Why snakes roam Warwick CBD
A DEADLY snake cruising the main street of Warwick this week was bound to shock shoppers but a local reptile expert wasn't surprised.
The eastern brown snake at the heart of a dramatic CBD capture on Wednesday took a brave council worker to usher into a cardboard box and away from congregating onlookers.
Stanthorpe snake catcher Wayne Day said stormwater drains near the Warwick shopping centre were common hiding spots for reptiles seeking shelter from hot weather.
"It may seem unusual that a snake would turn up in Warwick's busy Palmerin St, but they come up CBD drain pipes or slide under utes and trucks coming in from out of town and are attracted to the shade from shop buildings, so it's less random when you consider those factors,” Mr Day said.

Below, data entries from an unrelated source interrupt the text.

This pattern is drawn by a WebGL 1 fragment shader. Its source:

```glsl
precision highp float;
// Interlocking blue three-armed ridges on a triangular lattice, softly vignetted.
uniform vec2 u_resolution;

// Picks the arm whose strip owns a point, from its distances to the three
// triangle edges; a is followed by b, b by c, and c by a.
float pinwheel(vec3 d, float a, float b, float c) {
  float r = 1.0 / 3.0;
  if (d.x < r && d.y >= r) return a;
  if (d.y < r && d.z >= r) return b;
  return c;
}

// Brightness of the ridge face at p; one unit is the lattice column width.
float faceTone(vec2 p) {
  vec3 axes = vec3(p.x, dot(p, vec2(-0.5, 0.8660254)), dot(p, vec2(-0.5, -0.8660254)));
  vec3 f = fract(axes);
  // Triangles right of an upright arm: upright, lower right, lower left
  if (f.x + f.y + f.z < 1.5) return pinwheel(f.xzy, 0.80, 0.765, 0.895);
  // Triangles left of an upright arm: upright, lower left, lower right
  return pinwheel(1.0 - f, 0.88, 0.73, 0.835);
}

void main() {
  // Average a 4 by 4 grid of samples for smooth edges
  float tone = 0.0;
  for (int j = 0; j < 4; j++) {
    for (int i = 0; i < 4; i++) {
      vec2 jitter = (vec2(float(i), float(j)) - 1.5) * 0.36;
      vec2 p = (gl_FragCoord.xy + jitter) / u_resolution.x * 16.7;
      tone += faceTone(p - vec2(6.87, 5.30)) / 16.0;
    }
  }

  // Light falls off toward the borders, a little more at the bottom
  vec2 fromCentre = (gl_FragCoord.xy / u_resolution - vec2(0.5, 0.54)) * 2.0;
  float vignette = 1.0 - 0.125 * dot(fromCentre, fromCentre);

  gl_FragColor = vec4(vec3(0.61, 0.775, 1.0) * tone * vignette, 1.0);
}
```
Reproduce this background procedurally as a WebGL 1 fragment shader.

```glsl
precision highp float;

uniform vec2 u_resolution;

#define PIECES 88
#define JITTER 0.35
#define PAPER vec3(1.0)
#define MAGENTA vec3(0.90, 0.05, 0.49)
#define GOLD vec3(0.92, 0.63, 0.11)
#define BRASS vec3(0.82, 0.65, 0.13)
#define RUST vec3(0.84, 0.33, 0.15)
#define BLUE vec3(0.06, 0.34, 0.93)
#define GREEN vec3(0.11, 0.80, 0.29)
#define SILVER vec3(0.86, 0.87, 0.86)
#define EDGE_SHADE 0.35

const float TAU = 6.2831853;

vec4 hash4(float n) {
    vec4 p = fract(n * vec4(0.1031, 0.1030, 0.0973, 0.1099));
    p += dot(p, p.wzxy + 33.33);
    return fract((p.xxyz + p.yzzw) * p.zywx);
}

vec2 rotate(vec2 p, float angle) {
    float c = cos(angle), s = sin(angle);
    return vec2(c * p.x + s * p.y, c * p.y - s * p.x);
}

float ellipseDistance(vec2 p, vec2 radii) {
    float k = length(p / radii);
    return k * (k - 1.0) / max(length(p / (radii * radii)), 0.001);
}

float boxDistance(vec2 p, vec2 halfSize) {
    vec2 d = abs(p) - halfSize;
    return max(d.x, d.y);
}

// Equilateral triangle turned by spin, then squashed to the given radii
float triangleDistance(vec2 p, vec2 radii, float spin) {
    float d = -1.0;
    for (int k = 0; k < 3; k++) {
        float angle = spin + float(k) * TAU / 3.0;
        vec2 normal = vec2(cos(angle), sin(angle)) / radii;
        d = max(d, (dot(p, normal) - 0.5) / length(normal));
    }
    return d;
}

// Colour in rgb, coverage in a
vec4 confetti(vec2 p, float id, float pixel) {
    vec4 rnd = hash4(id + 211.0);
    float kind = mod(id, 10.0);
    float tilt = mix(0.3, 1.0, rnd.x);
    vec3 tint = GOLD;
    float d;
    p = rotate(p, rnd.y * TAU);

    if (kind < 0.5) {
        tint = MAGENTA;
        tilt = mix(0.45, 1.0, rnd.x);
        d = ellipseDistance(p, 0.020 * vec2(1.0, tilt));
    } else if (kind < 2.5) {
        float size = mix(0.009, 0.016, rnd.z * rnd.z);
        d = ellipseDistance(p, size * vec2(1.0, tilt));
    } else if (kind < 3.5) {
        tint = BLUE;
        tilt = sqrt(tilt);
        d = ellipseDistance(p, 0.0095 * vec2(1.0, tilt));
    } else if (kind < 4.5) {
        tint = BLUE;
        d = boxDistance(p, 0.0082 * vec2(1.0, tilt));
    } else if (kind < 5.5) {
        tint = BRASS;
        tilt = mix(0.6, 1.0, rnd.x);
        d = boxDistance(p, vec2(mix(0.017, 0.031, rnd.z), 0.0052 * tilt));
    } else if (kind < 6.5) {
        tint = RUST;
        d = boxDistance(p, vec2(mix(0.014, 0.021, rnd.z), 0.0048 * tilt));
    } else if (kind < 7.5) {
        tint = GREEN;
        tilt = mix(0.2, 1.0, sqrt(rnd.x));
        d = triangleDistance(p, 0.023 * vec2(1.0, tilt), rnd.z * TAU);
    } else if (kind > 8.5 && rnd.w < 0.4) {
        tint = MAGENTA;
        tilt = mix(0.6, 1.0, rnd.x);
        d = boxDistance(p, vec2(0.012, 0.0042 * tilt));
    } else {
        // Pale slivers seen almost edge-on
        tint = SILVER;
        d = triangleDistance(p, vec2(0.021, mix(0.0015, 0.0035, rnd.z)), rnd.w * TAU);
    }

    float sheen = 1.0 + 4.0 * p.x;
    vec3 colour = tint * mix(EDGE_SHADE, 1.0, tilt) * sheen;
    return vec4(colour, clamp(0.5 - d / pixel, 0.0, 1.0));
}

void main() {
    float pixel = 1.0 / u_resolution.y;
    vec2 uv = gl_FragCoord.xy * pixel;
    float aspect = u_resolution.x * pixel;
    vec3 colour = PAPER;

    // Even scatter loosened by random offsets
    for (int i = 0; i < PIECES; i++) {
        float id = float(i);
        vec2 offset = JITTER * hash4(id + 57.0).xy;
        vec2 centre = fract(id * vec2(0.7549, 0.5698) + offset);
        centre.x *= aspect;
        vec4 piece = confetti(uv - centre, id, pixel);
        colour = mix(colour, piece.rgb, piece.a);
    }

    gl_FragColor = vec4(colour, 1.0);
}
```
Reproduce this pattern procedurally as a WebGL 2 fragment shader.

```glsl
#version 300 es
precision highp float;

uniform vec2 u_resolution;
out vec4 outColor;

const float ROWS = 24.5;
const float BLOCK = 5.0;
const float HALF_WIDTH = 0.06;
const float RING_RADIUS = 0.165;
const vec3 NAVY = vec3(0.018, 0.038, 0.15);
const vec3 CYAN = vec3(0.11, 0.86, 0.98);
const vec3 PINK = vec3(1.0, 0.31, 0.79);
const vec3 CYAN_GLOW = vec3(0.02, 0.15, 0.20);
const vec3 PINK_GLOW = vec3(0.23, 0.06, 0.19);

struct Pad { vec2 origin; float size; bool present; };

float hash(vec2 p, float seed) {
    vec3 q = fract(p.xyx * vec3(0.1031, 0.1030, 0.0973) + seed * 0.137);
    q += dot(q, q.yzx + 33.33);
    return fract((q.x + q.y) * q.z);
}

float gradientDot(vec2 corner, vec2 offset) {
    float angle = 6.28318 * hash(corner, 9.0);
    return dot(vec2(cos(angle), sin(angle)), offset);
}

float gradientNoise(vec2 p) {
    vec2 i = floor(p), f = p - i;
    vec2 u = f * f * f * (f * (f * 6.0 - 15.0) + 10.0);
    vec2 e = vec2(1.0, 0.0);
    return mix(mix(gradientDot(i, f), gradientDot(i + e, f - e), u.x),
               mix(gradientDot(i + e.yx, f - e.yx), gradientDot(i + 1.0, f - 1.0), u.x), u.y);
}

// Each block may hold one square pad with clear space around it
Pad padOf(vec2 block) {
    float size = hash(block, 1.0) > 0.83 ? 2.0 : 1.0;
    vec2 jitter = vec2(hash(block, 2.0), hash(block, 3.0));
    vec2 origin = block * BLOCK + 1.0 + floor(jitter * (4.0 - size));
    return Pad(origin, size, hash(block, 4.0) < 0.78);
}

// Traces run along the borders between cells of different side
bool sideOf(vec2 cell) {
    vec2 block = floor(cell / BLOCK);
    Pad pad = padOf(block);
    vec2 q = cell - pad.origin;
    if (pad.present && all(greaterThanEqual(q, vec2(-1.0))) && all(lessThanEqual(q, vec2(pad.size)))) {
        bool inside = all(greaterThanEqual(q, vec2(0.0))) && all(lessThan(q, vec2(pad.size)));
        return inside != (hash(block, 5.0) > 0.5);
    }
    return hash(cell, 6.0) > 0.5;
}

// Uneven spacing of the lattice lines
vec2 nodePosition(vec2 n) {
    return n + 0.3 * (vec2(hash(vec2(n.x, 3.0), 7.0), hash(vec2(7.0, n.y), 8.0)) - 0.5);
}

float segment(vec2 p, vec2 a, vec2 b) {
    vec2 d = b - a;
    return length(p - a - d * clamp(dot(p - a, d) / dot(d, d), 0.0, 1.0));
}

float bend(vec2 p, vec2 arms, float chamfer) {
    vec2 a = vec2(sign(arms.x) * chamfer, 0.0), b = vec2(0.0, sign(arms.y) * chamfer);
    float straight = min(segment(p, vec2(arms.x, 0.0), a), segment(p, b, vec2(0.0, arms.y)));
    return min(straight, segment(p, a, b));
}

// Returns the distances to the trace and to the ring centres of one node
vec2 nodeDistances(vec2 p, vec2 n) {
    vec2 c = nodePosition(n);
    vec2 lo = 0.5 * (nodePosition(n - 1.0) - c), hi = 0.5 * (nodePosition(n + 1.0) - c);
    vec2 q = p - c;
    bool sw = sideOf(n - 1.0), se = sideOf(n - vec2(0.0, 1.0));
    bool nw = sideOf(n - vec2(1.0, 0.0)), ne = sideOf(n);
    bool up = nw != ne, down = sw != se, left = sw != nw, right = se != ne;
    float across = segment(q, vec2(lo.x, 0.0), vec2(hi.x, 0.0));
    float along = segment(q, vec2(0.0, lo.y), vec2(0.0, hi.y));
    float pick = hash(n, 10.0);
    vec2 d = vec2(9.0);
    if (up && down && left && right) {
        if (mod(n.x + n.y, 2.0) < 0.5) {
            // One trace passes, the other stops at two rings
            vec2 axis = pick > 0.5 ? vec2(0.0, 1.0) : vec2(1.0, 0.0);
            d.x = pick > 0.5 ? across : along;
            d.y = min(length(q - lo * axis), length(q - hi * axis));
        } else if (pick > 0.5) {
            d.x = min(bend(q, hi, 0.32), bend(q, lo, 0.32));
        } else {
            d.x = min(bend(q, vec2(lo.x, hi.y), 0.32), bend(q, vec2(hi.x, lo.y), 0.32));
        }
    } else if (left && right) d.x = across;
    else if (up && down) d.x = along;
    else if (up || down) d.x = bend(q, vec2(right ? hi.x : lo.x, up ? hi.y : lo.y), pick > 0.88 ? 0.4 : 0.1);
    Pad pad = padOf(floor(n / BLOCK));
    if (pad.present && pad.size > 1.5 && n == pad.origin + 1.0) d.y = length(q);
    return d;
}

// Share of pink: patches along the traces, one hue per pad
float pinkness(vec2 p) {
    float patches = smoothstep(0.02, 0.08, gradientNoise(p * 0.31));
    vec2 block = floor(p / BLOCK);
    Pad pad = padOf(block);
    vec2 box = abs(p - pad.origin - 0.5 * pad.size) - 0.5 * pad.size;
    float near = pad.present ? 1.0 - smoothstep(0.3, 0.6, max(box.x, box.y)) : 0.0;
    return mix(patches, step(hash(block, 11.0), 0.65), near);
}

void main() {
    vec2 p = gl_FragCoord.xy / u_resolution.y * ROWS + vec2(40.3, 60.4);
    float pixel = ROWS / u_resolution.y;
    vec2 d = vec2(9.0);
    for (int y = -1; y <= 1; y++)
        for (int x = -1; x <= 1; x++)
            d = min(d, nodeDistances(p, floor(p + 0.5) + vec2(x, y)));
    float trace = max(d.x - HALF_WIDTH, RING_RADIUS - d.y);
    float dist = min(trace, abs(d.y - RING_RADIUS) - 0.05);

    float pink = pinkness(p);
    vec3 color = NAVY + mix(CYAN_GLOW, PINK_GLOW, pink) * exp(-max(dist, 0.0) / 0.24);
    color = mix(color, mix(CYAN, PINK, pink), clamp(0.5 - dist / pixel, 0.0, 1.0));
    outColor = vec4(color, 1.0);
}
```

He urged people to keep their home, retail and office doors and screens shut on extremely hot or cold days to deter snakes.
"Snakes are a bit like people. If it's hot or cold, they will be uncomfortable and seek shelter, perhaps in a car engine, on a protected patio or in your house.
"This season they have been looking for cool spots, so seeing shadows and tiles through your door or shade in shops will entice them to come in.”
Southern Downs residents have reported what they believe is one of the worst snake seasons on record, with a number of rogue serpents making their way into commercial centres and homes.
But Mr Day said this summer had been a busy season for relocating snakes but not out of the ordinary.
"Every summer and autumn brings out snakes so people need to be prepared.
"If you see a snake in a built-up area, particularly a busy shopping strip, call police straight away as they may get there before the snake catcher can.”
Mr Day said taipans, red-bellied black and eastern brown snakes were among the most common snakes he had been called out to remove this summer.
The snake caught in Warwick was handed to police and relocated by a Toowoomba wildlife expert to bushland.
Between February 2016 and January 2017 about 600 Queenslanders were treated by paramedics for snake bites, according to state health data.
This was slightly more than 2014 and 2015.